He is the face of a struggling franchise that has become the butt of several poor-taste yet arguably just jokes. He is the captain and the guy that is in the second of an eight-year contract that pays him $62.4 million. He is the leader of a franchise that has never won a playoff game and has gone 3-13-1 to start the season.
"When you win, everyone looks at leadership and thinks they have great leadership," Nash said. "When you lose, leadership always gets questioned. I understand that's what comes along with being a captain. This is definitely the toughest times I've faced being a captain."
What's making this season so much more frustrating for Nash is he hasn't been part of the solution. He has just four goals, 12 points and a paltry minus-12 rating, which ties him for 693rd place in the NHL this season. Only Eric Staal's minus-17 is worse.
"The weight of the world is on his shoulders," Blue Jackets GM Scott Howson said. "Particularly with the moves we made this summer it looked like we were adding some experienced players to help move it along, and now it hasn't happened yet. He's struggled with that."
Howson added that Nash is guilty of trying to do too much, a sin that is committed only by struggling players on struggling teams.
"(Nash) wants to win very badly and he's taking it upon himself at times to try to make us win, which isn't always the right thing to do," he said. "We just want him to play the way he can play, play the game the right way, and not think that he has to score three goals every night for us to win."
The problem is Nash isn't wired that way. He admits that Howson is right, that he has been trying to do too much -- and as a result his play has suffered.
But how can anybody blame him for not trying to do all he can for the Blue Jackets right now?

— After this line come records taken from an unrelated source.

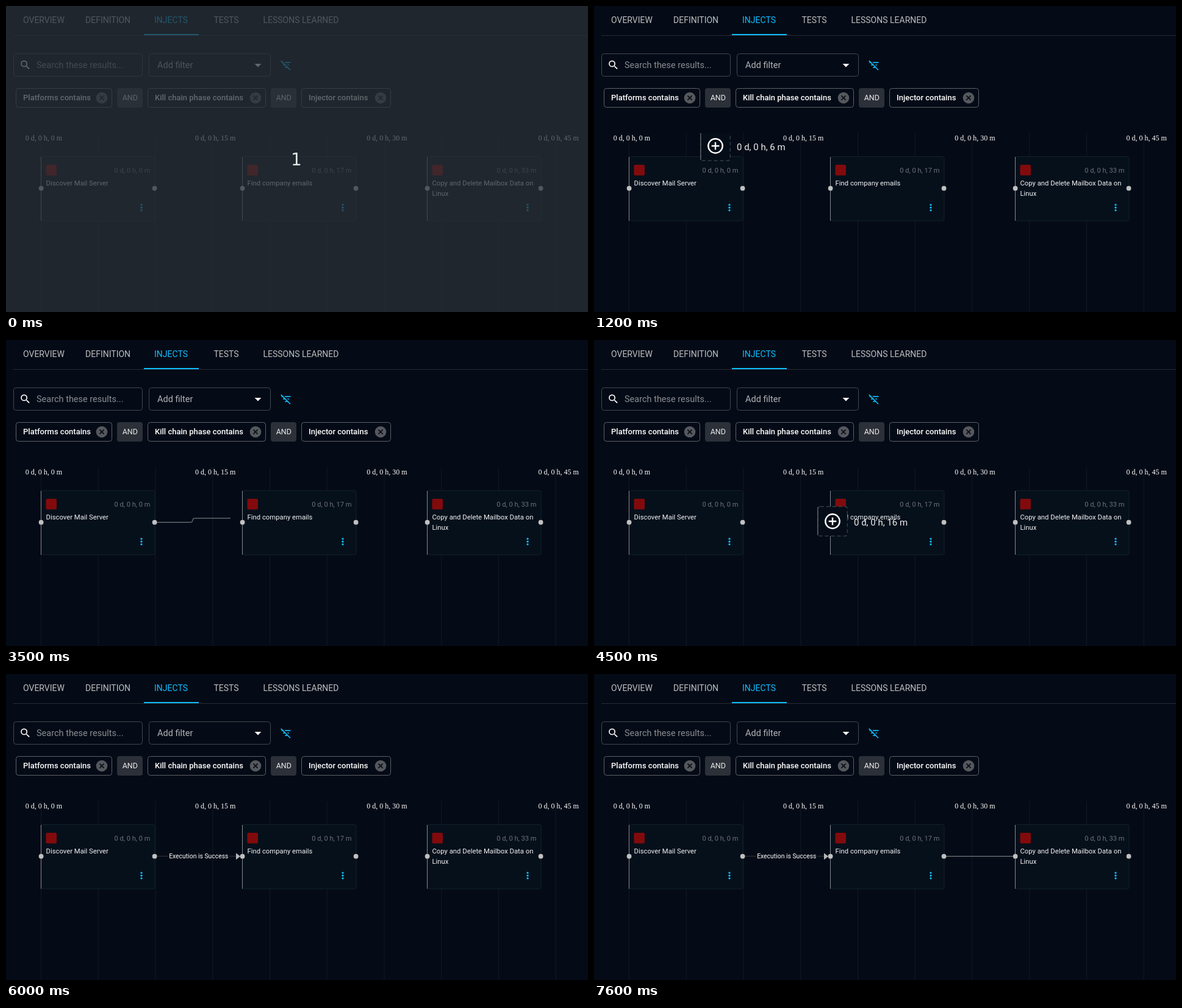
Recreate the animation shown at these times as an HTML page. Size 954 by 503 pixels, loop 8000 ms.

```html
<!DOCTYPE html>
<html lang="en">
<head>
<meta charset="utf-8">
<title>Inject timeline</title>
<style>
  html, body { margin: 0; width: 100%; height: 100%; overflow: hidden; background: #050b16; }
  svg { display: block; width: 954px; height: 503px; }
  text { font-family: Roboto, "Noto Sans", sans-serif; fill: #fff; white-space: pre; }
  .tab { font-size: 14px; fill: #bcbec1; }
  .active { fill: #0fbcff; }
  .field { font-size: 14.5px; fill: #b2b4b8; }
  .hint { fill: #898c92; }
  .chip { font-size: 13px; font-weight: 500; }
  .and { font-size: 12.5px; fill: #e6e6e8; text-anchor: middle; }
  .axis { font-family: "Liberation Serif", "Times New Roman", serif; font-size: 12px; text-anchor: middle; }
  .time { font-size: 11.1px; fill: #6d7279; text-anchor: end; }
  .title { font-size: 11.3px; fill: #f2f3f4; }
  .edge { font-size: 10.4px; text-anchor: middle; }
  .ghost { font-size: 15px; fill: #eef0f1; }
  .count { font-family: "DejaVu Sans", sans-serif; font-size: 28px; fill: #dfe5e3; text-anchor: middle; }
</style>
</head>
<body>
<svg viewBox="0 0 954 503" xmlns="http://www.w3.org/2000/svg">
  <defs><clipPath id="pane"><rect y="209" width="954" height="294"/></clipPath></defs>
  <rect width="954" height="503" fill="#050b16"/>
  <g id="header"></g>
  <g id="grid"></g>
  <g id="cards"></g>
  <path id="drag" fill="none" stroke="#8e9296"/>
  <g id="edge">
    <path d="M247 299.5H378" stroke="#30353b"/>
    <rect x="265" y="293" width="101" height="13" fill="#050b16"/>
    <text class="edge" x="315.8" y="303">Execution is Success</text>
    <path d="M377 294.3V305.3L384 299.8Z" fill="#b4b5b8"/>
  </g>
  <g id="handles" fill="#c0c0c0"></g>
  <g clip-path="url(#pane)">
    <g id="ghost">
      <rect x=".75" y=".75" width="48.5" height="48.5" rx="4" fill="#050d18" stroke="#353c43" stroke-width="1.4" stroke-dasharray="6 4"/>
      <path d="M.8 2V48" stroke="#62676c" stroke-width="1.4"/>
      <circle cx="25" cy="25" r="11.7" fill="none" stroke="#fff" stroke-width="2.4"/>
      <path d="M25 18.7V31.3M18.7 25H31.3" stroke="#fff" stroke-width="2.4"/>
      <text id="ghostTime" class="ghost" x="60" y="32"></text>
    </g>
  </g>
  <g id="intro">
    <rect width="954" height="503" fill="#2a3038" opacity=".73"/>
    <text class="count" x="476" y="262">1</text>
  </g>
</svg>
<script>
const LOOP = 8000, STEP = 100;
const ORIGIN = 57, PX_PER_MINUTE = 18.75, HANDLE_Y = 299.7;
const $ = id => document.getElementById(id);
const text = (cls, x, y, s) => `<text class="${cls}" x="${x}" y="${y}">${s}</text>`;
const box = (x, y, w, h, attrs) => `<rect x="${x + .5}" y="${y + .5}" width="${w - 1}" height="${h - 1}" ${attrs}/>`;
const icon = (x, y, color, d) =>
  `<path transform="translate(${x} ${y}) scale(.8333)" fill="${color}" d="${d}"/>`;
const clock = minutes => `0 d, 0 h, ${minutes} m`;

function chip(x, w, label) {
  const cx = x + w - 17;
  return box(x, 135, w, 32, 'rx="4" fill="none" stroke="#5c6066"') + text('chip', x + 12, 155, label) +
    `<circle cx="${cx}" cy="151" r="9.3" fill="#55585d"/>
     <path d="M${cx - 3.6} 147.4l7.2 7.2m0 -7.2l-7.2 7.2" stroke="#070d17" stroke-width="1.7"/>`;
}

const and = x => `<rect x="${x}" y="135" width="42" height="32" rx="4" fill="#2c3038"/>` +
  text('and', x + 21.3, 155, 'AND');

function card(x, minutes, lines) {
  const dots = [326.8, 331.3, 335.8].map(y => `<circle cx="${x + 165}" cy="${y}" r="1.65"/>`).join('');
  return box(x, 247, 187.5, 106.5, 'rx="3" fill="#06101b" stroke="#11222b"') +
    `<path d="M${x + .5} 248V353" stroke="#85898d"/>
     <rect x="${x + 8.5}" y="261" width="17.5" height="17.5" rx="2" fill="#820a0c"/>
     <g fill="#0fbcff">${dots}</g>` +
    text('time', x + 179.5, 274, clock(minutes)) +
    lines.map((s, i) => text('title', x + 8.5, 295 + 17 * i, s)).join('');
}

const tabs = [[28, 'OVERVIEW'], [130, 'DEFINITION'], [243, 'INJECTS'], [340.5, 'TESTS'], [421.5, 'LESSONS LEARNED']];
$('header').innerHTML =
  '<path d="M12 48.5H954" stroke="#252a32"/><path d="M226 47H316" stroke="#0fbcff" stroke-width="2"/>' +
  tabs.map(([x, s]) => text(s === 'INJECTS' ? 'tab active' : 'tab', x, 27.8, s)).join('') +
  box(12, 78, 212, 38, 'id="search" rx="4" fill="none"') +
  box(234, 78, 200, 38, 'rx="4" fill="none" stroke="#42464d"') +
  icon(21.7, 87, '#fff', 'M15.5 14h-.79l-.28-.27A6.47 6.47 0 0 0 16 9.5 6.5 6.5 0 1 0 9.5 16c1.61 0 3.09-.59 4.23-1.57l.27.28v.79l5 4.99L20.49 19zm-6 0a4.5 4.5 0 1 1 0-9 4.5 4.5 0 0 1 0 9z') +
  text('field hint', 50, 102, 'Search these results...') +
  text('field', 248, 102, 'Add filter') +
  '<path d="M407.6 95H418.4L413 100.4Z" fill="#fff"/>' +
  icon(449, 87, '#0fbcff', 'M10.83 8H21V6H8.83zm5 5H18v-2h-4.17zM14 16.83V18h-4v-2h3.17l-3-3H6v-2h2.17l-3-3H3V6h.17L1.39 4.22 2.8 2.81l18.38 18.38-1.41 1.41z') +
  chip(16, 158, 'Platforms contains') + and(182) +
  chip(232, 194, 'Kill chain phase contains') + and(434) +
  chip(484, 147, 'Injector contains');

let grid = '';
for (let i = 0; i < 10; i++) grid += `<path d="M${ORIGIN + .5 + i * 93.75} 209V503" stroke="#10171f" stroke-width="1.3"/>`;
for (let i = 0; i < 4; i++) grid += text('axis', 62 + i * 281.25, 221, clock(i * 15));
$('grid').innerHTML = grid;

const cards = [
  [57, 0, ['Discover Mail Server']],
  [387, 17, ['Find company emails']],
  [690, 33, ['Copy and Delete Mailbox Data on', 'Linux']]
];
$('cards').innerHTML = cards.map(c => card(...c)).join('');
$('handles').innerHTML = cards.flatMap(([x]) => [x + .6, x + 186.6])
  .map(x => `<circle cx="${x}" cy="${HANDLE_Y}" r="3.9"/>`).join('');

// Each track: visible until `end`; points are [time, x, y].
const ghostTracks = [
  { end: 1300, points: [[1100, 165, 200], [1200, 174, 205]] },
  { end: 2300, points: [[1700, 220, 264], [2000, 222, 265], [2200, 221, 268]] },
  { end: 4700, points: [[4400, 364, 273], [4500, 366, 273]] },
  { end: 5000, points: [[4700, 381, 340], [4800, 351, 364]] },
  { end: 5400, points: [[5000, 430, 360], [5100, 550, 352], [5200, 646, 347]] },
  { end: 6000, points: [[5400, 649, 346], [5500, 638, 338], [5700, 594, 300], [5900, 556, 270]] }
];
const dragTracks = [
  { end: 4400, from: 244, points: [[2900, 251, 299], [3100, 268, 299], [3300, 314, 296], [3500, 368, 293], [3600, 380, 295], [3700, 388, HANDLE_Y]] },
  { end: LOOP, from: 574, points: [[6500, 576, 297], [6600, 618, 302], [6700, 664, 302], [6800, 690, HANDLE_Y]] }
];

function sample(tracks, t) {
  const track = tracks.find(k => t >= k.points[0][0] && t < k.end);
  if (!track) return null;
  const { points } = track;
  const i = points.findIndex(p => p[0] > t);
  if (i < 0) return { track, x: points.at(-1)[1], y: points.at(-1)[2] };
  const [a, b] = [points[i - 1], points[i]];
  const k = (t - a[0]) / (b[0] - a[0]);
  return { track, x: a[1] + (b[1] - a[1]) * k, y: a[2] + (b[2] - a[2]) * k };
}

// Right-angled connector with rounded bends, leaving right and arriving from the left.
function connector(sx, sy, tx, ty) {
  const gap = 20, mid = (sx + tx) / 2, midY = (sy + ty) / 2;
  const bends = sx + gap < tx - gap
    ? [[mid, sy], [mid, ty]]
    : [[sx + gap, sy], [sx + gap, midY], [tx - gap, midY], [tx - gap, ty]];
  const pts = [[sx, sy], ...bends, [tx, ty]];
  const dist = (a, b) => Math.hypot(a[0] - b[0], a[1] - b[1]);
  const toward = (a, b, r) => a.map((v, i) => v + (b[i] - v) * r / (dist(a, b) || 1));
  let d = `M${pts[0]}`;
  for (let i = 1; i < pts.length - 1; i++) {
    const [a, b, c] = pts.slice(i - 1, i + 2);
    const r = Math.min(5, dist(a, b) / 2, dist(b, c) / 2);
    d += `L${toward(b, a, r)}Q${b} ${toward(b, c, r)}`;
  }
  return d + `L${pts.at(-1)}`;
}

const show = (id, on) => $(id).setAttribute('visibility', on ? 'visible' : 'hidden');

function render(ms) {
  const t = Math.floor(ms / STEP) * STEP;
  show('intro', t < 100);
  show('edge', t >= 4700);
  $('search').setAttribute('stroke', t >= 700 && t < 900 ? '#fff' : '#42464d');

  const ghost = sample(ghostTracks, t);
  show('ghost', ghost);
  if (ghost) {
    $('ghost').setAttribute('transform', `translate(${ghost.x} ${ghost.y})`);
    $('ghostTime').textContent = clock(Math.floor((ghost.x - ORIGIN) / PX_PER_MINUTE));
  }

  const drag = sample(dragTracks, t);
  show('drag', drag);
  if (drag) $('drag').setAttribute('d', connector(drag.track.from, HANDLE_Y, drag.x, drag.y));
}

const start = performance.now();
function tick() {
  render((performance.now() - start) % LOOP);
  requestAnimationFrame(tick);
}
tick();
</script>
</body>
</html>
```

He knows how much ownership has invested in him to be part of the solution in Columbus, and he's not living up to the contract he signed or the potential both management and Nash know he can deliver on.
What's worse is now Nash is starting to take his frustrations home with him.
"You know what, it does bother me," Nash said. "When I first started this game I remember Tyler Wright telling me, 'At the rink you can be frustrated, but try not to bring things home with you.' It is a game and it is your life, but you always have to have a life outside hockey.
"But in these positions it's tough not to bring home and think about it 24/7. When you're trying to help your franchise, that's a different kind of pressure."
Follow Dan Rosen on Twitter: @drosennhl